These proposed changes mark the next steps in the NCAA’s attempts to make the sport safer for the athletes. In 2017, the NCAA banned two-a-day practices. The following year, the organization reduced the number of preseason practices from 29 to 25.
Eliminating certain tackling drills are important to limit head impacts
Another proposed change involves prohibiting drills that create unnecessary contact. For example, the Oklahoma drill involves an offensive and defensive lineman squaring off as a ball-carrier attempts to run past the defender while staying within a narrow area marked by two blocking pads. The King of the Circle drill, also known as the Bull in the Ring, involves two players competing to either take each other to the ground or push each other out of a circle.
The NFL banned the Oklahoma and King of the Circle/Bull in the Ring drills in 2019. Most college coaches claim to have eliminated these drills years ago, even without rules banning them.

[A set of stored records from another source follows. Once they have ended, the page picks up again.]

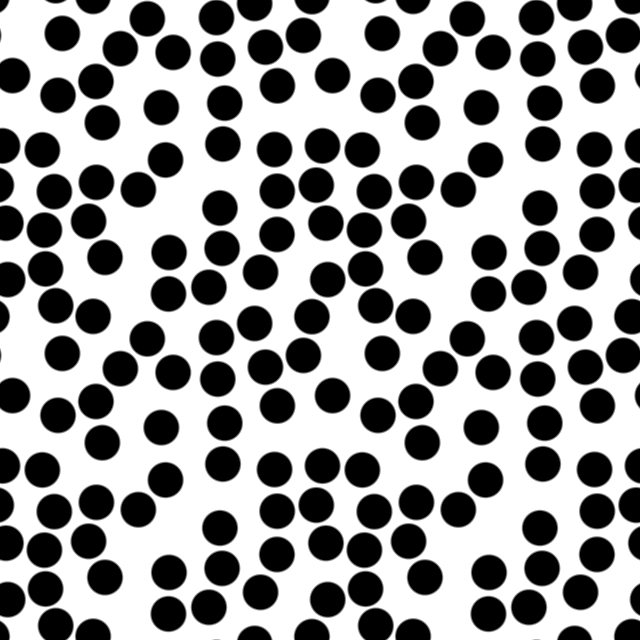
Give the GLSL for this pattern, as a Shadertoy shader.

```glsl
// Black discs scattered without overlap on white, in a seamlessly repeating tile.

const float TILES      = 2.0;     // tile repeats across the canvas height
const int   COLUMNS    = 6;       // starting lattice of discs in one tile
const int   ROWS       = 7;
const int   COUNT      = COLUMNS * ROWS;
const float RADIUS     = 0.0552;  // disc radius, in tiles
const float SPACING    = 0.124;   // wanted least distance of centres, in tiles
const float JITTER     = 0.9;     // random shift, in lattice cells
const int   SWEEPS     = 3;       // passes that push close discs apart
const float PUSH       = 0.53;    // share of an overlap each disc gives way
const float SOFTNESS   = 0.0034;  // edge width, in canvas heights
const float SEED       = 17.0;
const vec3  DISC_COLOR = vec3(0.0);
const vec3  BACKGROUND = vec3(1.0);

vec2 hash2(float n) {
    return fract(sin((n + SEED) * vec2(127.1, 311.7)) * 43758.5453);
}

// Shortest offset between two points of the repeating tile.
vec2 wrapOffset(vec2 d) {
    return d - floor(d + 0.5);
}

void mainImage(out vec4 fragColor, in vec2 fragCoord) {
    // Jittered spiral lattice: +1 is the disc to the right, +COLUMNS the one above
    vec2 centers[COUNT];
    vec2 cellSize = 1.0 / vec2(COLUMNS, ROWS);
    for (int i = 0; i < COUNT; i++) {
        vec2 base = float(i) / vec2(COLUMNS, COUNT);
        centers[i] = base + JITTER * (hash2(float(i)) - 0.5) * cellSize;
    }

    // Push each disc apart from its right neighbour and the three above it
    for (int s = 0; s < SWEEPS; s++) {
        for (int i = 0; i < COUNT; i++) {
            vec2 center = centers[i];
            for (int n = 0; n < 4; n++) {
                int j = i + (n == 0 ? 1 : COLUMNS - 2 + n);
                if (j >= COUNT) j -= COUNT;
                vec2 other = centers[j];
                vec2 d = wrapOffset(other - center);
                float invDist = inversesqrt(dot(d, d) + 1e-8);
                vec2 shift = d * max(SPACING * invDist - 1.0, 0.0) * PUSH;
                center -= shift;
                centers[j] = other + shift;
            }
            centers[i] = center;
        }
    }

    // Distance to the nearest disc
    vec2 p = fragCoord / iResolution.y * TILES;
    float nearestSq = 1.0;
    for (int i = 0; i < COUNT; i++) {
        vec2 d = wrapOffset(p - centers[i]);
        nearestSq = min(nearestSq, dot(d, d));
    }
    float signedDist = sqrt(nearestSq) - RADIUS;

    // Linear soft edge, never thinner than a pixel
    float edge = max(SOFTNESS, 1.0 / iResolution.y) * TILES;
    float coverage = clamp(0.5 - signedDist / edge, 0.0, 1.0);
    fragColor = vec4(mix(BACKGROUND, DISC_COLOR, coverage), 1.0);
}
```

Two studies published in the Journal of Neurosurgery: Pediatrics in 2016 and 2017 showed the potential dangers of these tackling drills for youth football players. When looking at head impact exposure, the King of the Circle and Oklahoma drills had among the highest impact rates of any type of drill, and higher impacts than those that occur during games. The researchers argue that youth football practices should not include these types of drills.
Criticisms of efforts to limit contact, especially tackling
Over the years, I’ve heard criticisms of efforts to decrease contact in the preseason and eliminate these tackling drills. At the youth and high school levels, coaches often argue they need more contact and more tackling drills to teach proper tackling technique. The logic goes that if kids do less tackling in the preseason and practice, the worse their tackling will be during games, and the greater the chances of injury. I disagree. You can teach kids proper tackling without the Oklahoma and King of the Circle drills.
These proposed changes are a step in the right direction
The committee did reject a proposal from the SEC to expand preseason camp by six days. According to Sports Illustrated, the SEC asked the committee to allow teams to hold 25 practices over 35 days to provide more days off between full-contact practices. I would have preferred the SEC’s schedule over the one recommended by the FOC. Still, the changes are a step in the right direction.
These new policies will now be reviewed by the schools themselves. Depending on feedback from those schools, the FOC will seek approval for these changes at a meeting of the Division I Council on May 19. If approved, the rules will be in place when teams start practice in August.
I applaud the NCAA for looking to make the sport a little safer. I hope the changes are approved. I hope these ideas filter down to the high school and youth levels too.
Note: A modified version of this article appears as my sports medicine column in the May 15, 2021 issue of The Post and Courier.